Work instruction
From the records below, set down exactly the lines starting with the line that contains "329L738 324L728 352L713" and going on through the line that contains "420L715 342Q720 324". Nothing else is wanted.

Task data
Content starts

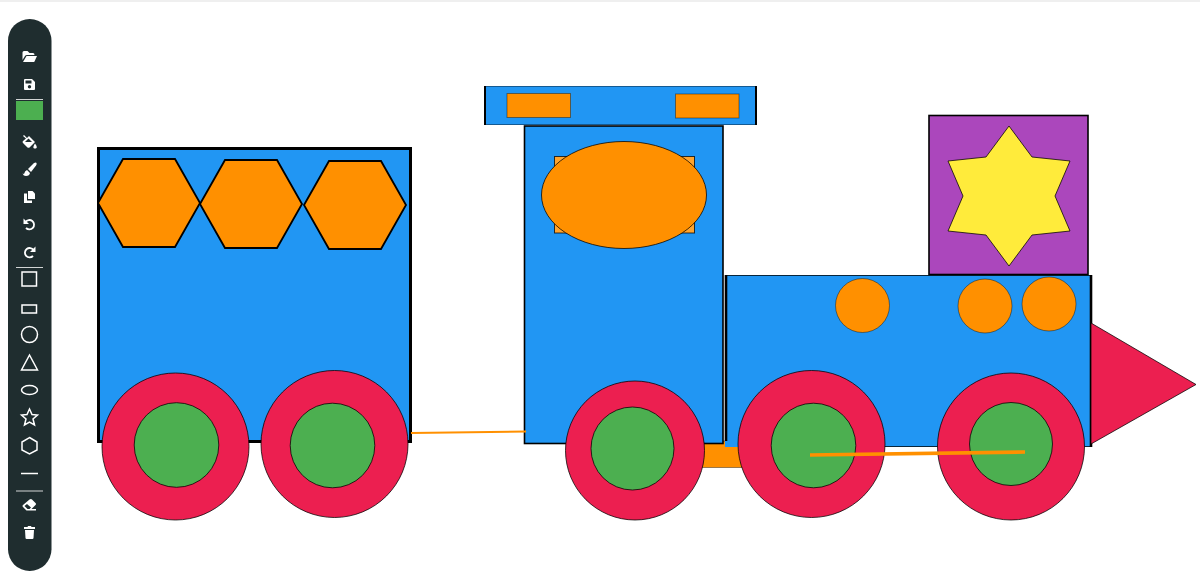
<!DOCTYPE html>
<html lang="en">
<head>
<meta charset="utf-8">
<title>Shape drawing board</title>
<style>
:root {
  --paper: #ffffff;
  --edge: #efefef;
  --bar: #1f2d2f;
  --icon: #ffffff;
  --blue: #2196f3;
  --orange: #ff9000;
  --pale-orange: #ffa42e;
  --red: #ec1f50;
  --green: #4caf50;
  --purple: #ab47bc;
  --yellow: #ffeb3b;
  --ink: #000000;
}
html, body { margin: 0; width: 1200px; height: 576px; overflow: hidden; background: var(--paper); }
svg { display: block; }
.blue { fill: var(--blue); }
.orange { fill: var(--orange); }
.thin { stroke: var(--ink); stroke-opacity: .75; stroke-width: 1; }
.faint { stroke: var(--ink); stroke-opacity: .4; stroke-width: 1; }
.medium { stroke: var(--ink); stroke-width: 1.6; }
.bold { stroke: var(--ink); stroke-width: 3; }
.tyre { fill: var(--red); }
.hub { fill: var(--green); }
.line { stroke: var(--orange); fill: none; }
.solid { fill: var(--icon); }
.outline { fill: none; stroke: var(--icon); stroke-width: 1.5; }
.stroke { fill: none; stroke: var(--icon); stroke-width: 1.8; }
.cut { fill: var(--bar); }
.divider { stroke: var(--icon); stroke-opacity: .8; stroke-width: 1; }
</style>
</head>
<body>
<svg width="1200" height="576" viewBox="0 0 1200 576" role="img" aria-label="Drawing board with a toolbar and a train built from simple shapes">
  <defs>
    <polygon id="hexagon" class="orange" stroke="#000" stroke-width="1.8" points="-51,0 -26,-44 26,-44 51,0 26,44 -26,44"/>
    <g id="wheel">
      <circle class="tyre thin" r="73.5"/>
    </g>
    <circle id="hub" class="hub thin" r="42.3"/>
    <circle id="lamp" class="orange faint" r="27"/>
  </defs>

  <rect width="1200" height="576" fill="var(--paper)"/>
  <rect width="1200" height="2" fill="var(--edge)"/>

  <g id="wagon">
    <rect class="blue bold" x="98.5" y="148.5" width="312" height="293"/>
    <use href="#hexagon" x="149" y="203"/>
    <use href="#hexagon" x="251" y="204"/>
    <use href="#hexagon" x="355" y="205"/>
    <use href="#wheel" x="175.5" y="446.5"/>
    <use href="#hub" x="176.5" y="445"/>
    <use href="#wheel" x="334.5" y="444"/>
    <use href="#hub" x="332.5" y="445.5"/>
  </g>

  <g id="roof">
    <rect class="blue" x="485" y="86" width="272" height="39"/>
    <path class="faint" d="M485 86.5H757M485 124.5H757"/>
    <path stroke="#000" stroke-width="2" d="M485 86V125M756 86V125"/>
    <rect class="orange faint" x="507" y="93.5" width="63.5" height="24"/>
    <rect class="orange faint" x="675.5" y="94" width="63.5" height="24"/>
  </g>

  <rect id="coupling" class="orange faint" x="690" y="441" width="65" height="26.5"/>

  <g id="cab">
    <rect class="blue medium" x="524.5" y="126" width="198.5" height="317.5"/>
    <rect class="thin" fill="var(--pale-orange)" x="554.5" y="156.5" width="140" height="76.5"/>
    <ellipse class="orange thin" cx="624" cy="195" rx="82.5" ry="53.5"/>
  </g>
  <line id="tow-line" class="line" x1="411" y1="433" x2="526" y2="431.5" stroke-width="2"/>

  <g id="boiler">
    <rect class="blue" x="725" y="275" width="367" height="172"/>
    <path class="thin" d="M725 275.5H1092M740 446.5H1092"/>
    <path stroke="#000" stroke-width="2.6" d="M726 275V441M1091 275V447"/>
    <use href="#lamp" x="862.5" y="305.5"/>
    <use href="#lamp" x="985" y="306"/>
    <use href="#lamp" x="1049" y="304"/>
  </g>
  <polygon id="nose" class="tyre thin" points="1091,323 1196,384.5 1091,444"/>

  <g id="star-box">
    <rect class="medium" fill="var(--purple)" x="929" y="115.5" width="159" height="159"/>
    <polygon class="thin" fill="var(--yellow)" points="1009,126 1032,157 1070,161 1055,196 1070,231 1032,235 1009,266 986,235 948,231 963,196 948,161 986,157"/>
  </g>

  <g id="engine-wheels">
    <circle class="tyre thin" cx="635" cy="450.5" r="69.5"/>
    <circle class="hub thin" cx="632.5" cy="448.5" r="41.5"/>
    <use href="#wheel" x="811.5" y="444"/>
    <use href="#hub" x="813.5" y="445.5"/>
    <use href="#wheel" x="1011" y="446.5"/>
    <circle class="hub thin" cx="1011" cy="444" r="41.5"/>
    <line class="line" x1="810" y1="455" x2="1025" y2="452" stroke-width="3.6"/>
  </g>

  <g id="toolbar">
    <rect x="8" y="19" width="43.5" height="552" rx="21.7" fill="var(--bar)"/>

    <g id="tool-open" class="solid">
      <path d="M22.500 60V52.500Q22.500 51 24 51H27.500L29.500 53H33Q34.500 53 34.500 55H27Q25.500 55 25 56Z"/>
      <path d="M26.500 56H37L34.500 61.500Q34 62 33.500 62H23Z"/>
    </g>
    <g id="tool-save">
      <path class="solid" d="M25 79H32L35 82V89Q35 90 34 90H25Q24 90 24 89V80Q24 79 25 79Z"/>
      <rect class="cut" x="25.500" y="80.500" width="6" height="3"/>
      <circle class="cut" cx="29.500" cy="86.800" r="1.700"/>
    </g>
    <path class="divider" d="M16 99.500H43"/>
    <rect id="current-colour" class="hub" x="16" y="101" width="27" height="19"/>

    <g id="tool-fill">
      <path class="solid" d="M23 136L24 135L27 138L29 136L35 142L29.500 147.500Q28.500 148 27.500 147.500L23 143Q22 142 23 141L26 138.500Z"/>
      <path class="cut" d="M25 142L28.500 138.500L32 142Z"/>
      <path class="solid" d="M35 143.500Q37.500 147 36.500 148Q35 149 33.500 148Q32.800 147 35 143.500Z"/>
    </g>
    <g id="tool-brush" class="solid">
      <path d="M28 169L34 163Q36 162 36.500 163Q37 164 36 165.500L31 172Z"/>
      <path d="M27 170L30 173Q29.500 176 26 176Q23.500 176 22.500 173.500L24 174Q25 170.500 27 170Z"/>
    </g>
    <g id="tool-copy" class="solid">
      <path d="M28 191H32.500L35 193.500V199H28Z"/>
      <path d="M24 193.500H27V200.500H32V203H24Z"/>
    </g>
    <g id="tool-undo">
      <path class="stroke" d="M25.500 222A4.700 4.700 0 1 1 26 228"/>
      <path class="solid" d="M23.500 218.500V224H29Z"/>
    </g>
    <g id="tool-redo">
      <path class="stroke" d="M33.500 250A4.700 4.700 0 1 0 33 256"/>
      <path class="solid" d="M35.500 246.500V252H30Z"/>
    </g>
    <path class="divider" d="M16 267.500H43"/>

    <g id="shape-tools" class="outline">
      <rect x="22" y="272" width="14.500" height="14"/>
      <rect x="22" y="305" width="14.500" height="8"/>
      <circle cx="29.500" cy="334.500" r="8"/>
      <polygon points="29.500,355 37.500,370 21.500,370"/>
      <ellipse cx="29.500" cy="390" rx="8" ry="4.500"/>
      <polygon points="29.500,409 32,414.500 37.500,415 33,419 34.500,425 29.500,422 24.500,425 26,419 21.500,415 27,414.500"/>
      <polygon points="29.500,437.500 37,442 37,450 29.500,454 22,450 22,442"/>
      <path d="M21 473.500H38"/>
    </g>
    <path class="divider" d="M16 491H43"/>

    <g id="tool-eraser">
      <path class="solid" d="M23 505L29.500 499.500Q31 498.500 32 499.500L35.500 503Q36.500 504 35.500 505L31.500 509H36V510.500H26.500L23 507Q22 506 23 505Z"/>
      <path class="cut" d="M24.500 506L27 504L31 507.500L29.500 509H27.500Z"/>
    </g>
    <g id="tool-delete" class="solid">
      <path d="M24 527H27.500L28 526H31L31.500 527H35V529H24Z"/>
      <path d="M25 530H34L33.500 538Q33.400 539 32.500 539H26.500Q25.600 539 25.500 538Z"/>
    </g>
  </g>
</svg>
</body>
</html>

Content ends
Content starts

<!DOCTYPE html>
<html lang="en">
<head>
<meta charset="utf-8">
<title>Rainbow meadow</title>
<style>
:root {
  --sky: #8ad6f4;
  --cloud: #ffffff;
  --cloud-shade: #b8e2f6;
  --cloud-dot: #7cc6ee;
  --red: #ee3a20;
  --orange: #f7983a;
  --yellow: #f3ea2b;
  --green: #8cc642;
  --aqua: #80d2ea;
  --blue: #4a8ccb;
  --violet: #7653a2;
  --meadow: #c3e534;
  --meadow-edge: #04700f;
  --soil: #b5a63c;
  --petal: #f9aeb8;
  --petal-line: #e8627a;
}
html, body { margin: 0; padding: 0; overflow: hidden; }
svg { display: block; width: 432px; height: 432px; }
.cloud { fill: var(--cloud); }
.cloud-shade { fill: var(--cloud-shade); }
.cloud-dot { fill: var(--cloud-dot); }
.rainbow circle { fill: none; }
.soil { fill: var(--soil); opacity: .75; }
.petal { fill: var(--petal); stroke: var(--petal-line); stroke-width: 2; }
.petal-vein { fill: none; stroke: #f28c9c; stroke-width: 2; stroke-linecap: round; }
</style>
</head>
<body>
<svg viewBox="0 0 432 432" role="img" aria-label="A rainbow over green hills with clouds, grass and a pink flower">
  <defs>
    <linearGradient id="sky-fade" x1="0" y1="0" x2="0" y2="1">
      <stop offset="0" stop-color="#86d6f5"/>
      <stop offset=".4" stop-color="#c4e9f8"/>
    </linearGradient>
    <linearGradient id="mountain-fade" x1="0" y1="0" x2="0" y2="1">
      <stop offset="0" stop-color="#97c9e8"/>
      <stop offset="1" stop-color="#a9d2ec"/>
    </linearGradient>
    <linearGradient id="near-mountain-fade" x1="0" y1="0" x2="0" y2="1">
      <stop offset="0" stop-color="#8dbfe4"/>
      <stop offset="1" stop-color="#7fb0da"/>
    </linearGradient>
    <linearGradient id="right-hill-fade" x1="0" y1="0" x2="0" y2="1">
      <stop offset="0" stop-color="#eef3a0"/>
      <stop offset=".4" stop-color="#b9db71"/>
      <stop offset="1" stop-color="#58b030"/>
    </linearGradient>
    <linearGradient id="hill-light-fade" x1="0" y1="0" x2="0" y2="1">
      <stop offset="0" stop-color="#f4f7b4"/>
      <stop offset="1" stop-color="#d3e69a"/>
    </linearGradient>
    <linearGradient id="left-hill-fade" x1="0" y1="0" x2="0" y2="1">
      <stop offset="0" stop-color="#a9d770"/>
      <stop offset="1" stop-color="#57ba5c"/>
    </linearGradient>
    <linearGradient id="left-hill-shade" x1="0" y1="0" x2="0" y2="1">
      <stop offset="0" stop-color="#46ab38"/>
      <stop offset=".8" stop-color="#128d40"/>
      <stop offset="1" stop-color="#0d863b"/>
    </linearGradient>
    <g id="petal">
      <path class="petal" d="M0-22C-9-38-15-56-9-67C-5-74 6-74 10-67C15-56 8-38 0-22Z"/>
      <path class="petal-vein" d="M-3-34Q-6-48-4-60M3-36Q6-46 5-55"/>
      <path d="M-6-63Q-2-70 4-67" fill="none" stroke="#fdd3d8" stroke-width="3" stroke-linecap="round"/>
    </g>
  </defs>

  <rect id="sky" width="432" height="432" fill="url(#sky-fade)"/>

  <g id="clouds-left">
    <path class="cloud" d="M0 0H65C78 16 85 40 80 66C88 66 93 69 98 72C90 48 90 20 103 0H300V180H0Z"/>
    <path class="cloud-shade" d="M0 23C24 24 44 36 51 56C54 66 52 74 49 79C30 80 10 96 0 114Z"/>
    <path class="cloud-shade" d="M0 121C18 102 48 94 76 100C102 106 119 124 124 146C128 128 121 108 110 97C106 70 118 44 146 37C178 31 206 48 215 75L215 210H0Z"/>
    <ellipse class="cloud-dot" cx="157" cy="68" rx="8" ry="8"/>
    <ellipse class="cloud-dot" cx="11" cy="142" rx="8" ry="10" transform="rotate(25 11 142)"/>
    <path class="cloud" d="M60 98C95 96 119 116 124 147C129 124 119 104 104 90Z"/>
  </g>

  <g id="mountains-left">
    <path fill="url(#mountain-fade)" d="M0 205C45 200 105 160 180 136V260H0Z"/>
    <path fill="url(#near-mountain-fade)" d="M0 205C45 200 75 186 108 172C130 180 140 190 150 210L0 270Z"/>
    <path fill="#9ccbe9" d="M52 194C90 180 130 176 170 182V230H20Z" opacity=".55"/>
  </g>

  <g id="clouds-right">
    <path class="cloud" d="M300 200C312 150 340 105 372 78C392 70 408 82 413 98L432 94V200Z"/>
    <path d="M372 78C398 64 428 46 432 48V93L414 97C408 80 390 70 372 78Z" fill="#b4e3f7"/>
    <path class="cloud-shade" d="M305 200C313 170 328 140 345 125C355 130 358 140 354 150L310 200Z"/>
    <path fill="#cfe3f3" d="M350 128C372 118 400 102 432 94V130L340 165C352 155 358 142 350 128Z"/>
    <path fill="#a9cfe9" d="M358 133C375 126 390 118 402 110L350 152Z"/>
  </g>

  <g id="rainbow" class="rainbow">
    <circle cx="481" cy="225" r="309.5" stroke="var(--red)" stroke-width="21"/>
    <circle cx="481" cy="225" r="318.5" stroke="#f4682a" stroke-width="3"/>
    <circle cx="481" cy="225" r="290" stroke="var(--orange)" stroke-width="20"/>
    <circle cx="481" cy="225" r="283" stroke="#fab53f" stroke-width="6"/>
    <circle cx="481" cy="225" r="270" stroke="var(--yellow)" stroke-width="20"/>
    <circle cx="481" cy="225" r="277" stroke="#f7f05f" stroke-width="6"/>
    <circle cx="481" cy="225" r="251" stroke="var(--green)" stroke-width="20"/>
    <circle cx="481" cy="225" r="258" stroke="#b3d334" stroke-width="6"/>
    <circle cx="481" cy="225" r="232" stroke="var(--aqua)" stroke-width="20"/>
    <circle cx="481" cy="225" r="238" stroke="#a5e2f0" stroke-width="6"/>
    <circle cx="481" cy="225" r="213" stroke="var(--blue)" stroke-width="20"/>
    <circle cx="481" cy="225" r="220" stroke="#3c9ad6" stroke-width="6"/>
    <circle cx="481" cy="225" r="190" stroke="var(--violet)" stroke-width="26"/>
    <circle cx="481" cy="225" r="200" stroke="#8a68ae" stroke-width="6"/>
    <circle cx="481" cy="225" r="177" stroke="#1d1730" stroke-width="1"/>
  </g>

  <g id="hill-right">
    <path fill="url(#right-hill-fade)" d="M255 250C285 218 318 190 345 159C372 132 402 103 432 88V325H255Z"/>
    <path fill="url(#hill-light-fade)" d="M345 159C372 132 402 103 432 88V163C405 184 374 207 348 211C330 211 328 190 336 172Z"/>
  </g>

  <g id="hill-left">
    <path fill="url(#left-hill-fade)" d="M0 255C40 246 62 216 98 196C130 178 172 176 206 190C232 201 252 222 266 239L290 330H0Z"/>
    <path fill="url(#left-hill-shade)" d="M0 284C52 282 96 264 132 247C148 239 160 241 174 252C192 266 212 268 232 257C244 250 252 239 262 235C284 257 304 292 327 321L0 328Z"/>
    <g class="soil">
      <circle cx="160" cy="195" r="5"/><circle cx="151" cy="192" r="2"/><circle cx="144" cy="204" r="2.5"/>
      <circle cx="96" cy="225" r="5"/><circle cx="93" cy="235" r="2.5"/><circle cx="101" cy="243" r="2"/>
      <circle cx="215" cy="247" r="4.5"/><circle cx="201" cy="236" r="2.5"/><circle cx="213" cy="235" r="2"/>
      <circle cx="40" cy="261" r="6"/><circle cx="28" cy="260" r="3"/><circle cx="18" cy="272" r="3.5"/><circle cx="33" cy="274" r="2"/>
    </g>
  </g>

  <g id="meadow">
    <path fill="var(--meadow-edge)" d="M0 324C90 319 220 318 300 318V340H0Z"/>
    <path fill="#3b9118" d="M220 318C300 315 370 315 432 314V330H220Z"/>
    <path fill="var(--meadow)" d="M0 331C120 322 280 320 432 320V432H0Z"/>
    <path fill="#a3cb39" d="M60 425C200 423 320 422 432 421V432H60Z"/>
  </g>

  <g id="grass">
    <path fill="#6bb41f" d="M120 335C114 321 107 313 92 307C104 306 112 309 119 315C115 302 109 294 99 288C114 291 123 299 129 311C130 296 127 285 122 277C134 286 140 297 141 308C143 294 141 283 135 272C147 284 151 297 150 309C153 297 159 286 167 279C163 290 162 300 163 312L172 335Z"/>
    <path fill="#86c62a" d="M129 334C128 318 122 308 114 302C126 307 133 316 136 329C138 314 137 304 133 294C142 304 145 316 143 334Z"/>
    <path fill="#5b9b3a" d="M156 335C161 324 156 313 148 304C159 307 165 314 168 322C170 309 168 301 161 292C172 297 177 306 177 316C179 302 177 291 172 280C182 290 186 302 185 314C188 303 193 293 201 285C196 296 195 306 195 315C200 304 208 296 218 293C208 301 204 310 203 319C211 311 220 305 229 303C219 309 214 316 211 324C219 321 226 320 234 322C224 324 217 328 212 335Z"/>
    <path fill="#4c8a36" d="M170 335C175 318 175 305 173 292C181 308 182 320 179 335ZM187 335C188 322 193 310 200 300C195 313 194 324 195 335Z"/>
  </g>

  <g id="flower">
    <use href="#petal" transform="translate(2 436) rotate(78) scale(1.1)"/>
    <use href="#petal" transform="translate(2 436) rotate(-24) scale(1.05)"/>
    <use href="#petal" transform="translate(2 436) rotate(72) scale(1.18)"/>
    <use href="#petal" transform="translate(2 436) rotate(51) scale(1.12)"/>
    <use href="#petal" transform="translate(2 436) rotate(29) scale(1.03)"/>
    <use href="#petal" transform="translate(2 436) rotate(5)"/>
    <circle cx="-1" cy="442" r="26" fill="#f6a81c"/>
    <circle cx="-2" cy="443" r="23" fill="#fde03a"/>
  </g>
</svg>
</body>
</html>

Content ends
Content starts

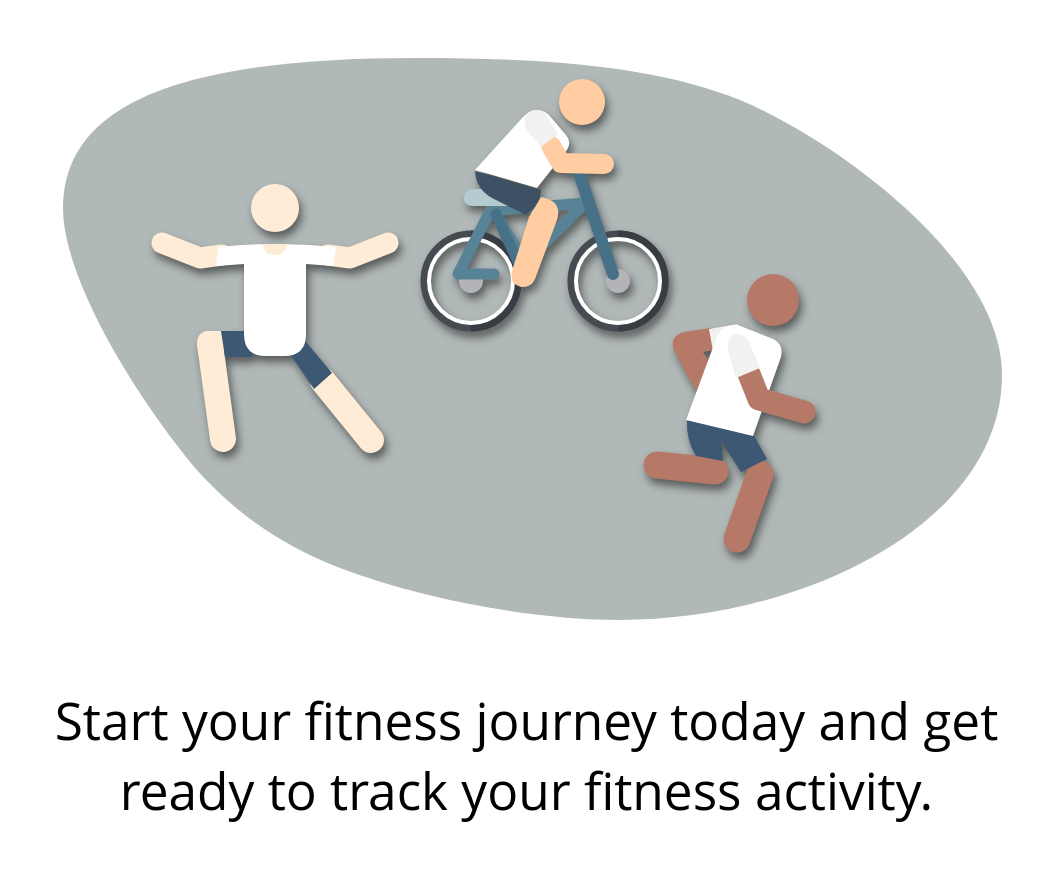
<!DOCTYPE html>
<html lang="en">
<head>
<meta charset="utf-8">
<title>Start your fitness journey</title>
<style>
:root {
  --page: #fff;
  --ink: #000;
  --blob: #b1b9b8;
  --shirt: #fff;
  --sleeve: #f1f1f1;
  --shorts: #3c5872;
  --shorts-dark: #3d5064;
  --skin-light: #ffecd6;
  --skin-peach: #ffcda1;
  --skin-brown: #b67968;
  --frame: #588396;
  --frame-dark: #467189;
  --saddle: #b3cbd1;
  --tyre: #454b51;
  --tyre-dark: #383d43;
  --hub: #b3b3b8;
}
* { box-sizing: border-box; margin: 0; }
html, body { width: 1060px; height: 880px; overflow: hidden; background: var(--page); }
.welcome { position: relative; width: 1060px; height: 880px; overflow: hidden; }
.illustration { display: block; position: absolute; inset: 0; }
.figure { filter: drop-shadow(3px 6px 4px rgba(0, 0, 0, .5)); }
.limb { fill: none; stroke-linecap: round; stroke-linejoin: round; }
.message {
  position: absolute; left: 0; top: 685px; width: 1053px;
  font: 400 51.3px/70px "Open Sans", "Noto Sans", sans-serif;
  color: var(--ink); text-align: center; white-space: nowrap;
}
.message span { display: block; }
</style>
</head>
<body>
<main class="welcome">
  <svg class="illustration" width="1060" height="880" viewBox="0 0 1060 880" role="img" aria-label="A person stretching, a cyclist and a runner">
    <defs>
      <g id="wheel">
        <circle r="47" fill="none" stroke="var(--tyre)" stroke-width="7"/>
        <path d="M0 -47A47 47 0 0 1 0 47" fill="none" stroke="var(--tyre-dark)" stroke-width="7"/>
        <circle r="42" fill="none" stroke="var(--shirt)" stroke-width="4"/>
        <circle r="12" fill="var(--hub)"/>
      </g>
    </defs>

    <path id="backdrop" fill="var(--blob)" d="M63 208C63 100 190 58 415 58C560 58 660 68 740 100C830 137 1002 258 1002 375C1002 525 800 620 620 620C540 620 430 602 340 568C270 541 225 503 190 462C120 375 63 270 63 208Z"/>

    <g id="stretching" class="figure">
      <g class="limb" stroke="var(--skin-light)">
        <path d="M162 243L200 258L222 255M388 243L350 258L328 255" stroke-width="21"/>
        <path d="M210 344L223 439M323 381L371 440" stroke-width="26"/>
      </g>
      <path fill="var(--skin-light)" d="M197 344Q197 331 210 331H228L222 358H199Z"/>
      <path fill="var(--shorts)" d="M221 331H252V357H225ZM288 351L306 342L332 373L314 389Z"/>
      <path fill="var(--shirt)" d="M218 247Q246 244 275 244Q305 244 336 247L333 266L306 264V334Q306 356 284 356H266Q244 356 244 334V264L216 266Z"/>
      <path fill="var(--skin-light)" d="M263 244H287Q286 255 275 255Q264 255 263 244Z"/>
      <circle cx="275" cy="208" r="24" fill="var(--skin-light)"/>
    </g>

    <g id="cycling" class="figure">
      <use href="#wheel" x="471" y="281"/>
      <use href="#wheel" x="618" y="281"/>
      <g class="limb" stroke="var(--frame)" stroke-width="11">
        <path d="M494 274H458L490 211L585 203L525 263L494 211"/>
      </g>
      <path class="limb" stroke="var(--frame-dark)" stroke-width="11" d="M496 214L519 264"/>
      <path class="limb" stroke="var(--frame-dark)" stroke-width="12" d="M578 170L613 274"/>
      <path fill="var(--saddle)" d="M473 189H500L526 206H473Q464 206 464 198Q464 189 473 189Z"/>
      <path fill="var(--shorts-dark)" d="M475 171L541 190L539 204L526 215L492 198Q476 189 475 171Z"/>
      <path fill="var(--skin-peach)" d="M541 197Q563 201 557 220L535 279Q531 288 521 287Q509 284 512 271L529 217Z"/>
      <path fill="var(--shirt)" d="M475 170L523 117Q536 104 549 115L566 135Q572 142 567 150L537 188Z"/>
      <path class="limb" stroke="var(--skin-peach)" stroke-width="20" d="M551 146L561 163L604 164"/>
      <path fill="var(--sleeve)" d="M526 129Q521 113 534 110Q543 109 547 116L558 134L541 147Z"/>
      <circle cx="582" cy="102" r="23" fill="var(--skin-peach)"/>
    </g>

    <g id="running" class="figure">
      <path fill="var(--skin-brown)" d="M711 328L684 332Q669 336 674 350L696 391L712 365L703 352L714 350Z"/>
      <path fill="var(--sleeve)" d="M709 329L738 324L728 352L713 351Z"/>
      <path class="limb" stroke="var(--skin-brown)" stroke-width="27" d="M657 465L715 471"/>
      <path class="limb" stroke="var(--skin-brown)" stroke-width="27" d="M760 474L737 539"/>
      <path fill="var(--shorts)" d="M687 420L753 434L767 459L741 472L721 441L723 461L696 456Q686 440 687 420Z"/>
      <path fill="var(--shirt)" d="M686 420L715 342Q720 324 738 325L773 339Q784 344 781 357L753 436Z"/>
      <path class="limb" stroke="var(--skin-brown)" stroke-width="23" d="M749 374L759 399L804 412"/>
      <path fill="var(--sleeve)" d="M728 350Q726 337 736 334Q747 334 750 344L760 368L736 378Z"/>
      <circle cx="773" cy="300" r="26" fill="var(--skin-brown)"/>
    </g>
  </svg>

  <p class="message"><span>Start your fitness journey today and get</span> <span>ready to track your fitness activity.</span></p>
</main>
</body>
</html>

Content ends

Solution to this task
      <path fill="var(--sleeve)" d="M709 329L738 324L728 352L713 351Z"/>
      <path class="limb" stroke="var(--skin-brown)" stroke-width="27" d="M657 465L715 471"/>
      <path class="limb" stroke="var(--skin-brown)" stroke-width="27" d="M760 474L737 539"/>
      <path fill="var(--shorts)" d="M687 420L753 434L767 459L741 472L721 441L723 461L696 456Q686 440 687 420Z"/>
      <path fill="var(--shirt)" d="M686 420L715 342Q720 324 738 325L773 339Q784 344 781 357L753 436Z"/>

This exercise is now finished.